Former Indiana Sen. Birch Bayh, who served in the upper chamber from 1963 to 1981, died at the age of 91 Thursday. Photo courtesy United States Congress
March 14 (UPI) -- Birch Bayh, a three-term U.S. senator from Indiana who wrote two constitutional amendments and authored Title IX legislation that gave women protections in college, died Thursday. He was 91.
Bayh died of pneumonia early Thursday at his home in Easton, Ind., his family said.
Bayh served in the Senate between 1963 and 1981 and two years in the House before that. The father of former Indiana Sen. Evan Bayh, introduced the 25th Amendment after the 1963 assassination of President John Kennedy that updated the presidential line of succession in case of death, disability or resignation. It was passed in 1967 and clarifies the procedure in the order, which lists the speaker of the House second in line after the vice president, and president pro tempore of the Senate third.
He also authored the 26th Amendment that lowered the voting age from 21 to 18 during a period where 18-year-olds were being drafted for the Vietnam War, which passed in 1971.
"He had a natural sympathy for the underdog and the downtrodden. So that's why he always tried to champion opportunity and decency for people who are born without a lot of either," Evan Bayh said Thursday. "My father was an extrovert who was devoted to his fellow citizens and trying to make their lives better - and he succeeded. And I can't imagine a better legacy."
The former Democratic senator helped mold and pass the 1964 Civil Rights Act and 1965 Voting Rights Act. His Title IX amendment to the Education Act of 1972, ensuring equal access to women in educational opportunities, though, forever changed the landscape of higher education and sports.

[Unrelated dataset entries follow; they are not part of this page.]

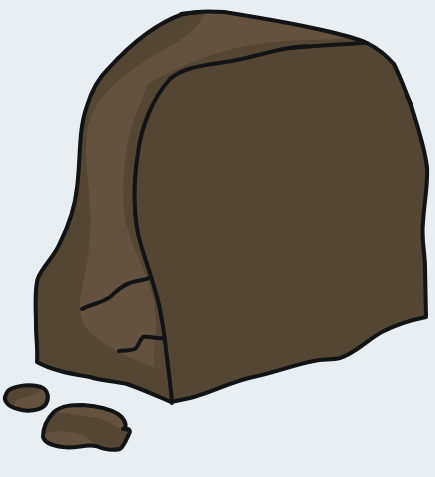
<!DOCTYPE html>
<html lang="en">
<head>
<meta charset="utf-8">
<title>Boulder</title>
<style>
:root { --sky: #e8eef2; --shade: #534635; --light: #645240; --ink: #111315; }
html, body { margin: 0; width: 435px; height: 477px; overflow: hidden; background: var(--sky); }
svg { display: block; }
.shade { fill: var(--shade); }
.light { fill: var(--light); }
.ink { fill: none; stroke: var(--ink); stroke-width: 4; stroke-linecap: round; stroke-linejoin: round; }
</style>
</head>
<body>
<svg width="435" height="477" viewBox="0 0 435 477" role="img" aria-label="Brown boulder with two small stones">
  <defs>
    <path id="boulder" d="M183 14 C196 11 211 11 224 12 C255 17 292 23 322 30 C340 34 356 38 367 43 C377 48 387 56 394 64 C401 78 405 90 410 102 C417 126 425 147 427 168 C428 185 424 204 423 222 C421 240 425 252 425 268 L426 317 C411 320 396 325 384 331 C369 338 357 353 340 358 C332 360 322 359 314 361 C293 365 273 373 253 377 C230 382 210 393 190 398 L171 402 C159 397 142 389 127 384 C115 381 102 381 90 377 C73 374 53 371 37 362 C38 349 36 338 36 326 C36 309 34 290 38 278 C43 266 54 257 60 243 C68 227 75 207 77 188 C81 157 78 131 87 106 C92 89 99 78 108 69 C129 46 154 24 183 14 Z"/>
    <path id="small-stone" d="M9 390 C17 385 32 384 41 387 C49 390 49 399 46 404 C41 411 27 412 18 409 C9 407 4 402 5 397 C6 394 7 391 9 390 Z"/>
    <path id="large-stone" d="M54 412 C62 405 73 405 83 405 C96 406 110 409 118 414 C124 418 127 424 125 429 C129 428 131 431 129 434 C126 440 124 446 120 449 C112 451 103 449 96 446 C85 444 75 449 63 447 C54 446 45 443 43 437 C43 427 48 418 54 412 Z"/>
    <clipPath id="small-stone-clip"><use href="#small-stone"/></clipPath>
    <clipPath id="large-stone-clip"><use href="#large-stone"/></clipPath>
  </defs>

  <g id="rock">
    <use href="#boulder" class="shade"/>
    <path class="light" d="M205 13 L224 12 C265 19 315 27 350 38 C320 40 303 40 284 41 C240 44 190 58 147 85 C143 100 136 112 131 130 C124 155 122 185 124 210 C127 238 139 256 147 278 C154 297 158 318 155 338 L154 367 C134 360 110 350 92 334 C78 322 78 303 82 288 C88 262 92 235 90 208 C89 180 84 158 87 133 C91 103 112 84 139 65 C165 47 194 38 205 13 Z"/>
    <path class="shade" d="M367 43 C330 46 280 50 240 59 C211 65 181 66 167 83 C149 106 139 135 136 165 C133 195 134 226 144 257 C153 284 162 310 165 340 L172 402 L154 367 L155 338 L200 360 L380 310 Z"/>
    <path class="light" d="M155 338 L165 339 L168 371 L154 367 Z" opacity=".25"/>
    <use href="#boulder" class="ink"/>
    <path class="ink" d="M367 43 C342 44 315 46 290 48 C270 51 250 58 232 61 C208 65 185 66 170 79 C152 99 141 128 138 153 C133 183 133 220 141 245 C146 262 151 275 155 290 C162 311 165 339 167 358 C169 374 171 388 172 403"/>
    <path class="ink" d="M82 309 C91 304 102 303 110 297 C117 291 121 286 130 283 C137 280 143 281 149 278"/>
    <path class="ink" d="M119 351 C125 350 130 351 135 349 C139 346 139 340 143 337 C150 336 157 339 164 338"/>
    <path class="ink" d="M181 14 L201 12 M289 48 L306 46 M407 96 L411 104" stroke-width="5"/>
  </g>

  <g id="small-stone-group">
    <use href="#small-stone" class="light"/>
    <path class="shade" clip-path="url(#small-stone-clip)" d="M0 380 L48 380 C44 392 32 396 22 398 C15 400 12 404 14 412 L0 410 Z"/>
    <use href="#small-stone" class="ink"/>
  </g>

  <g id="large-stone-group">
    <use href="#large-stone" class="light"/>
    <path class="shade" clip-path="url(#large-stone-clip)" d="M48 414 C63 410 77 416 91 417 C104 418 113 424 130 436 L122 452 L98 448 C91 439 83 434 72 432 C61 430 52 432 42 434 Z"/>
    <use href="#large-stone" class="ink"/>
    <path class="ink" d="M123 429 L129 430"/>
  </g>
</svg>
</body>
</html>
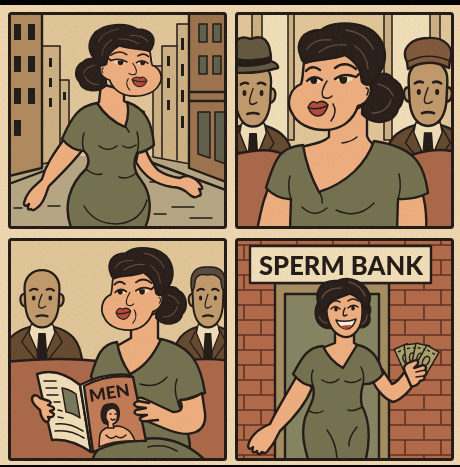
<!DOCTYPE html>
<html lang="en">
<head>
<meta charset="utf-8">
<title>Four-panel comic</title>
<style>
:root{--paper:#efd8b1;--ink:#211a17;--skin:#eeae80;--dress:#737150;--hair:#271d1a;--brick:#b26a49;--seat:#a96849;--tan:#cdb083;--wall:#e0c698;--suit:#65492f;--man:#c09a6c;--lip:#b24a3c;--road:#b5a684}
html,body{margin:0;overflow:hidden;background:var(--paper)}
svg{display:block}
.ln{stroke:var(--ink);stroke-width:2.4;stroke-linejoin:round;stroke-linecap:round}
.thin{stroke:var(--ink);stroke-width:1.5;stroke-linejoin:round;stroke-linecap:round}
.no{fill:none}
.skin{fill:var(--skin)}.dress{fill:var(--dress)}.hair{fill:var(--hair)}.brick{fill:var(--brick)}.seat{fill:var(--seat)}.tan{fill:var(--tan)}.wall{fill:var(--wall)}.suit{fill:var(--suit)}.man{fill:var(--man)}.lip{fill:var(--lip)}.road{fill:var(--road)}.ink{fill:var(--ink)}.cream{fill:#f1dfba}
.shine{fill:none;stroke:#5d483a;stroke-width:1.4;stroke-linecap:round}
.frame{fill:none;stroke:var(--ink);stroke-width:3}
.sign{font:800 27px Lato,"Open Sans",sans-serif;fill:var(--ink)}
.cover{font:800 17px Lato,"Open Sans",sans-serif;fill:var(--ink)}
</style>
</head>
<body>
<svg width="460" height="467" viewBox="0 0 460 467" role="img" aria-label="Four-panel comic of a woman in a green dress">
<defs>
<clipPath id="panel1"><rect x="9" y="13" width="217" height="214" rx="2"/></clipPath>
<clipPath id="panel2"><rect x="236" y="13" width="217" height="214" rx="2"/></clipPath>
<clipPath id="panel3"><rect x="9" y="239" width="217" height="220" rx="2"/></clipPath>
<clipPath id="panel4"><rect x="236" y="239" width="217" height="220" rx="2"/></clipPath>
<filter id="grain" x="0" y="0" width="1" height="1"><feTurbulence type="fractalNoise" baseFrequency=".7" numOctaves="2" seed="4"/><feColorMatrix values="0 0 0 0 .3 0 0 0 0 .2 0 0 0 0 .1 .9 0 0 0 -.3"/></filter>
<pattern id="bricks" x="236" y="289" width="36" height="30" patternUnits="userSpaceOnUse"><rect width="36" height="30" class="brick"/><path class="no" stroke="#5d2f22" stroke-width="1.6" d="M0 1H36M0 16H36M25 1V16M8 16V30"/></pattern>

<g id="puffed-head">
  <path class="hair ln" d="M364 84C372 72 388 71 393 79C404 84 406 101 398 109C395 123 374 127 362 114Z"/>
  <path class="shine" d="M372 113Q387 113 391 100M378 84Q390 87 393 96"/>
  <path class="skin ln" d="M306 54C302 66 304 76 301 84C289 89 286 104 292 113C297 124 310 130 325 130C341 130 353 121 358 106C374 102 375 78 362 82L357 54C345 44 320 46 306 54Z"/>
  <path class="hair ln" d="M301 57C295 43 302 30 321 30C334 20 368 20 380 39C388 52 386 66 377 76C373 84 368 87 363 83C362 72 357 62 345 55C331 61 316 58 306 63Q302 62 301 57Z"/>
  <path class="shine" d="M307 49Q314 38 331 40M319 52Q332 43 346 45M346 30Q366 33 373 49M355 46Q367 54 368 69"/>
  <path class="ln no" d="M306 71Q312 64 320 70M335 68Q345 60 356 69"/>
  <path class="cream" d="M308 81Q314 75 322 81Q314 86 308 81ZM336 80Q344 73 353 79Q345 86 336 80Z"/>
  <path class="ink" d="M310 78H317Q318 84 314 84Q310 84 310 78ZM339 77H347Q348 84 343 84Q339 83 339 77Z"/>
  <path class="ln no" d="M307 81Q314 74 322 80M335 79Q344 72 356 77L359 74"/>
  <path class="thin no" d="M327 81Q320 92 323 97Q328 100 332 96M333 104Q338 112 331 121M366 88Q370 88 367 95"/>
  <path class="lip thin" d="M308 107Q312 99 317 103Q323 99 328 105Q325 116 318 116Q311 116 308 107Z"/>
  <path class="thin no" d="M309 108Q318 110 327 106"/>
</g>

<g id="gentleman">
  <path class="suit ln" d="M-44 72C-42 44 -30 36 -12 31L12 31C30 36 42 44 44 72Z"/>
  <path class="cream thin" d="M-12 29L-14 38L0 70L14 38L12 29Z"/>
  <path class="ink" d="M-4 38H4L6 64L0 72L-6 64Z"/>
  <path class="thin no" d="M-14 34L-22 48L-3 72M14 34L22 48L3 72"/>
  <path class="man ln" d="M-18 -4C-26 -7 -25 11 -17 9ZM18 -4C26 -7 25 11 17 9Z"/>
  <path class="man ln" d="M-19 -10C-20 -37 20 -37 19 -10L18 10C16 26 8 32 0 32C-8 32 -16 26 -18 10Z"/>
  <path class="ln no" d="M-13 -8Q-9 -11 -5 -9M5 -9Q9 -11 13 -8M-6 20Q0 18 6 20"/>
  <path class="thin no" d="M0 -4Q-5 8 -3 10Q0 12 4 9"/>
  <ellipse class="ink" cx="-9" rx="2" ry="2.8"/><ellipse class="ink" cx="9" rx="2" ry="2.8"/>
</g>
<g id="banknote"><rect x="-7" y="-28" width="14" height="30" fill="#a9a26e" class="thin"/><ellipse class="thin no" cy="-14" rx="3" ry="5"/><path class="thin no" d="M-4 -24H-2M2 -24H4"/></g>
</defs>

<rect width="460" height="467" fill="var(--paper)"/>

<g id="street" clip-path="url(#panel1)">
  <rect class="wall" x="9" y="13" width="217" height="214"/>
  <path class="road" d="M9 170L70 156H160L226 178V227H9Z"/>
  <path class="tan thin" d="M42 46H60V80H69V158L42 164ZM153 66H162V46H177V24H190V164L153 157Z"/>
  <path class="thin no" d="M60 80V158M162 66V158M177 46V160"/>
  <path fill="#b08a5f" class="ln" d="M9 13H42V168L9 176Z"/>
  <path fill="#9d734f" class="ln" d="M189 13H226V182L189 168Z"/>
  <path class="ink" d="M14 24H21V40H14ZM28 24H35V40H28ZM14 56H21V72H14ZM28 56H35V72H28ZM14 88H21V104H14ZM28 88H35V104H28ZM14 120H21V136H14ZM49 58H52V67H49ZM49 78H52V87H49ZM49 98H52V107H49ZM63 92H66V100H63ZM167 56H170V66H167ZM167 78H170V88H167ZM167 100H170V110H167ZM181 38H184V50H181ZM181 64H184V76H181ZM181 90H184V102H181ZM181 116H184V128H181Z"/>
  <path fill="#5e604c" class="thin" d="M199 24H207V42H199ZM213 24H221V42H213ZM199 56H207V74H199ZM213 56H221V74H213ZM198 112H210V158L198 154ZM215 112H226V164L215 160Z"/>
  <path class="ln no" d="M189 92H226M189 101H226M145 160L226 190M9 184L52 168"/>
  <path class="thin no" d="M150 182H166M172 207H194M154 214H166M14 208H22M190 218H212M48 206H60"/>
  <path class="skin ln" d="M70 130C60 146 47 160 42 179C37 185 27 190 24 203Q24 208 29 204Q26 211 31 209Q33 212 38 207C45 202 46 192 49 186C60 175 72 164 84 148Z"/>
  <path class="skin ln" d="M142 133C144 148 150 162 158 170C165 175 172 177 180 178C188 173 198 179 202 187Q203 190 199 189Q203 196 198 196Q195 199 190 195C185 190 178 187 172 187C157 185 144 176 136 162Z"/>
  <path class="skin ln" d="M101 84L99 102L86 112L124 148L144 112L124 101V90Z"/>
  <path class="dress ln" d="M97 103C79 106 72 116 62 139Q72 151 84 151C89 156 90 162 86 169C70 184 62 206 72 230H144C153 211 151 193 141 180C135 173 132 164 137 153Q146 152 154 145C152 124 147 109 127 102Q130 114 125 127Q108 120 97 103Z"/>
  <path class="thin no" d="M84 151Q81 142 84 133M137 153Q140 143 137 132M99 146Q108 153 117 146M123 146Q129 150 136 145M86 169Q94 176 102 174M136 173Q128 180 119 177M84 206Q94 224 117 224Q141 222 147 200M126 127L129 132"/>
  <use href="#puffed-head" transform="matrix(-.75 0 0 .67 378 9)"/>
</g>

<g id="waiting-room" clip-path="url(#panel2)">
  <rect class="wall" x="236" y="13" width="217" height="214"/>
  <path class="tan thin" d="M252 13H294V140H252ZM384 13H440V140H384Z"/>
  <path class="cream thin" d="M262 13H288V140H262ZM392 13H430V140H392Z"/>
  <use href="#gentleman" transform="translate(253 93) scale(.95 1.05)"/>
  <path fill="#61583f" class="ln" d="M233 66C232 36 240 35 251 39C262 34 271 39 271 61Q279 64 278 68Q253 75 228 72Z"/><path class="ink" d="M232 57Q252 62 271 56V63Q252 69 232 66Z"/>
  <use href="#gentleman" transform="translate(428 92) scale(1.02 1.06)"/>
  <path fill="#80583b" class="ln" d="M407 62C400 48 412 38 428 38C444 37 455 47 450 60L449 68Q428 57 408 69Z"/><path class="thin no" d="M407 62Q428 51 450 61"/>
  <path class="seat ln" d="M232 155Q268 146 282 154V230H232ZM404 158Q431 146 457 152V230H404Z"/>
  <path class="skin ln" d="M272 180C263 198 261 212 257 230H290L294 194ZM421 188C426 204 427 216 426 230H394L395 196Z"/>
  <path class="skin ln" d="M329 122V137C322 144 308 144 292 150L320 214L390 152Q370 146 367 136V104Z"/>
  <path class="dress ln" d="M303 145C280 147 275 158 266 188Q278 200 291 199L290 230H397L398 199Q414 200 428 193C424 163 414 147 374 141C366 164 347 183 319 192Q307 170 303 145Z"/>
  <path class="thin no" d="M291 199Q287 187 290 176M398 199Q402 187 399 174M302 207Q314 219 327 208M336 210Q358 220 374 203M319 192Q323 198 322 203M342 143Q351 142 357 137"/>
  <use href="#puffed-head"/>
</g>

<g id="reading" clip-path="url(#panel3)">
  <rect class="wall" x="9" y="239" width="217" height="220"/>
  <use href="#gentleman" transform="translate(42 298) scale(.92)"/>
  <use href="#gentleman" transform="translate(208 298) scale(.82 .92)"/>
  <path fill="#574a3c" class="thin" d="M192 292C188 272 196 266 208 267C221 266 228 273 224 292Q221 287 221 280Q216 273 207 275Q197 273 195 281Q195 288 192 292Z"/>
  <path class="seat ln" d="M5 362Q60 356 106 362V463H5ZM168 364Q200 356 230 361V463H168Z"/>
  <path class="skin ln" d="M131 324V338L110 350L130 394L172 350L158 338V312Z"/>
  <path class="dress ln" d="M117 342C101 344 97 356 91 376L100 402L94 463H190C192 440 186 420 178 402L205 393C201 365 192 346 161 339C153 357 143 368 130 374Q120 360 117 342Z"/>
  <path class="skin ln" d="M180 400C184 409 181 412 173 412L145 399C139 396 131 399 130 403Q131 407 136 406L132 411Q133 416 139 415Q137 420 144 420L166 429C190 439 207 433 205 413L202 393Q192 400 180 400Z"/>
  <path class="dress ln" d="M92 463C94 446 110 439 131 441C160 434 186 440 208 463Z"/>
  <path class="thin no" d="M178 402Q173 390 177 379M118 377Q126 381 132 378M140 384Q157 389 167 377M148 447Q164 443 177 451"/>
  <g id="magazine">
    <path class="cream ln" d="M37 374Q58 367 80 385L91 452Q70 438 52 440Z"/>
    <path class="cream ln" d="M80 385Q104 372 131 375L145 440Q116 438 91 452Z"/>
    <path fill="#c17a55" class="ln" d="M84 386Q107 374 133 377L146 441Q118 440 93 452Z"/>
    <path fill="#77775b" class="thin" d="M62 388Q69 389 76 394L80 418Q73 413 66 412Z"/>
    <path class="thin no" d="M44 381L56 381M46 388L57 388M47 395L58 395M54 402L60 402M58 410L62 411M58 417L63 418M56 424Q69 422 83 431M55 431Q70 429 84 438"/>
    <text class="cover" x="90" y="402" textLength="41" lengthAdjust="spacingAndGlyphs" transform="rotate(-9 90 402)">MEN</text>
    <path class="skin thin" d="M99 447C100 437 98 432 106 428L117 426C128 427 132 433 135 441Q116 440 99 447Z"/>
    <path class="hair thin" d="M104 423C99 416 101 404 109 404C119 402 121 412 118 420Q113 427 104 423Z"/>
    <path class="skin thin" d="M107 411Q113 405 117 411Q119 422 113 424L114 428H108V422Q104 418 107 411Z"/>
    <path class="thin no" d="M110 414H111M115 414H116M111 419Q113 421 115 419M106 435Q111 441 116 436Q121 440 126 435"/>
  </g>
  <path class="skin ln" d="M40 410C35 406 30 400 33 396Q36 394 40 398L49 401Q53 403 48 405L53 407Q56 410 50 411L54 414Q54 418 48 417Q51 421 46 422Q41 419 40 410Z"/>
  <path class="skin ln" d="M149 403L138 401Q131 404 137 407L146 408L136 410Q132 414 139 415L147 415L140 418Q139 422 148 421L158 420"/>
  <use href="#puffed-head" transform="translate(-112 230) scale(.74 .77)"/>
</g>

<g id="bank-entrance" clip-path="url(#panel4)">
  <rect x="236" y="239" width="217" height="220" fill="url(#bricks)"/>
  <path fill="#a58d62" class="ln" d="M275 283H389V463H275Z"/>
  <path fill="#858462" class="ln" d="M285 294H379V463H285Z"/>
  <rect class="cream ln" x="250" y="246" width="181" height="37"/>
  <text class="sign" x="259" y="275" textLength="164" lengthAdjust="spacingAndGlyphs">SPERM BANK</text>
  <path class="skin ln" d="M299 372C288 392 277 409 270 424C258 429 250 437 248 446Q249 451 253 447Q251 455 257 451Q258 457 262 452Q266 455 269 449C274 444 276 438 280 431C295 417 306 403 312 388Z"/>
  <path class="skin ln" d="M369 372C374 388 384 399 393 402C404 399 413 386 419 378L407 368C402 376 397 383 392 384L382 369Z"/>
  <path class="skin ln" d="M335 328V343L312 352L341 388L366 350L354 343V328Z"/>
  <path class="dress ln" d="M323 346C307 347 302 358 293 374Q303 386 313 386C316 399 309 406 305 418C301 433 304 446 309 463H365C371 439 370 421 362 406C360 398 361 391 363 384Q375 385 383 374C379 358 371 347 357 345L343 368Q329 360 323 346Z"/>
  <path class="thin no" d="M313 386Q310 377 313 370M363 384Q365 375 361 367M322 380Q331 386 339 379M345 381Q353 385 361 379M309 411Q317 415 323 411M362 407Q354 412 348 410M327 430Q336 442 337 458M357 427Q348 438 349 446"/>
  <path class="hair ln" d="M320 300C313 309 315 321 322 326Q330 331 336 324L354 324C362 331 372 325 369 315Q373 307 364 298Z"/>
  <path class="skin ln" d="M327 297C325 311 327 322 333 330Q342 340 351 336C360 331 364 319 362 303Q351 286 327 297Z"/>
  <path class="hair ln" d="M319 305C314 291 321 280 337 281C351 275 367 283 370 297Q370 305 365 309Q363 298 351 293C340 298 330 298 327 309Q321 313 319 305Z"/>
  <path class="shine" d="M322 298Q326 288 341 288M349 282Q361 285 365 296M319 317Q322 323 327 323M367 315Q367 321 362 324"/>
  <path class="thin no" d="M331 303Q335 299 340 302M348 301Q353 297 358 301M331 309Q335 304 340 309M348 308Q353 303 358 307M345 308Q342 314 344 316L347 315"/>
  <ellipse class="ink" cx="336" cy="309" rx="1.8" ry="2.5"/><ellipse class="ink" cx="353" cy="308" rx="1.8" ry="2.5"/>
  <path class="thin" fill="#fff3da" d="M336 320Q346 323 356 319Q353 329 346 329Q339 328 336 320Z"/><path class="lip" d="M340 326Q346 325 352 325Q349 329 346 329Q342 329 340 326Z"/>
  <g id="cash">
    <use href="#banknote" transform="translate(412 372) rotate(-24)"/>
    <use href="#banknote" transform="translate(414 372) rotate(-6)"/>
    <use href="#banknote" transform="translate(417 372) rotate(12)"/>
    <use href="#banknote" transform="translate(419 373) rotate(30)"/>
  </g>
  <path class="skin ln" d="M405 372Q402 366 408 363L416 360Q420 361 417 365L414 368L423 365Q428 367 425 370Q429 373 424 376Q426 380 420 381Q417 387 411 386Z"/>
  <path class="thin no" d="M416 372L425 370M416 377L424 376"/>
</g>

<g id="panel-frames">
  <rect class="frame" x="9.5" y="13.5" width="216" height="214" rx="2"/><rect class="frame" x="236.5" y="13.5" width="216" height="214" rx="2"/>
  <rect class="frame" x="9.5" y="239.5" width="216" height="220" rx="2"/><rect class="frame" x="236.5" y="239.5" width="216" height="220" rx="2"/>
</g>
<rect width="460" height="467" filter="url(#grain)" opacity=".2"/>
<path fill="#050404" d="M0 0H460V5H0ZM0 465H460V467H0Z"/>
</svg>
</body>
</html>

"[Title IX] had a profound impact on America and opened opportunities for women and other minorities as well," former Indiana Rep. Lee Hamilton said. "It was an extraordinary legislative achievement and very lasting."
Bayh earned an agricultural degree from Purdue University. Thursday, Purdue President and former Republican Gov. Mitch Daniels told UPI Bayh left his political mark on the United States.
"Birch Bayh qualifies for the mantle of greatness as a Boilermaker, Hoosier and American in equal measure," Daniels said. "Even for a U.S. senator, he made an unusual imprint on our nation's history, personifying Indiana's best qualities as he did so. I am grateful to have become his friend in his post-government life, and to have enjoyed his warmth, humor and wisdom firsthand."
"Birch Bayh was a trailblazer who dedicated himself to improving the lives of all Hoosiers," Indiana Gov. Eric Holcomb said on Twitter. "His remarkable legislative and personal legacy transformed the country and will live on for years to come."
South Bend Mayor Pete Buttigieg, who's announced his candidacy for the 2020 Democratic presidential nomination, said Bayh challenged the country to become a better place.
"Birch Bayh was not afraid of the idea that upholding our Constitution includes amending it from time to time to strengthen our democracy," he tweeted. "He was one of the greatest Hoosiers ever to serve, a champion for equality, and an example for us all."
Bayh was born in Terre Haute, Ind., in 1928 and grew up part-time on his grandparents' Shirkieville farm before attending Purdue and later earning a law degree from Indiana University. He was stationed with the U.S. Army in Germany after World War II, was a Golden Gloves boxer and tried out for several Major League Baseball teams before joining politics.
"He was always there for me as a child," Evan Bayh added. "He was just a wonderful role model, someone devoted to his family and his country, with good values and character."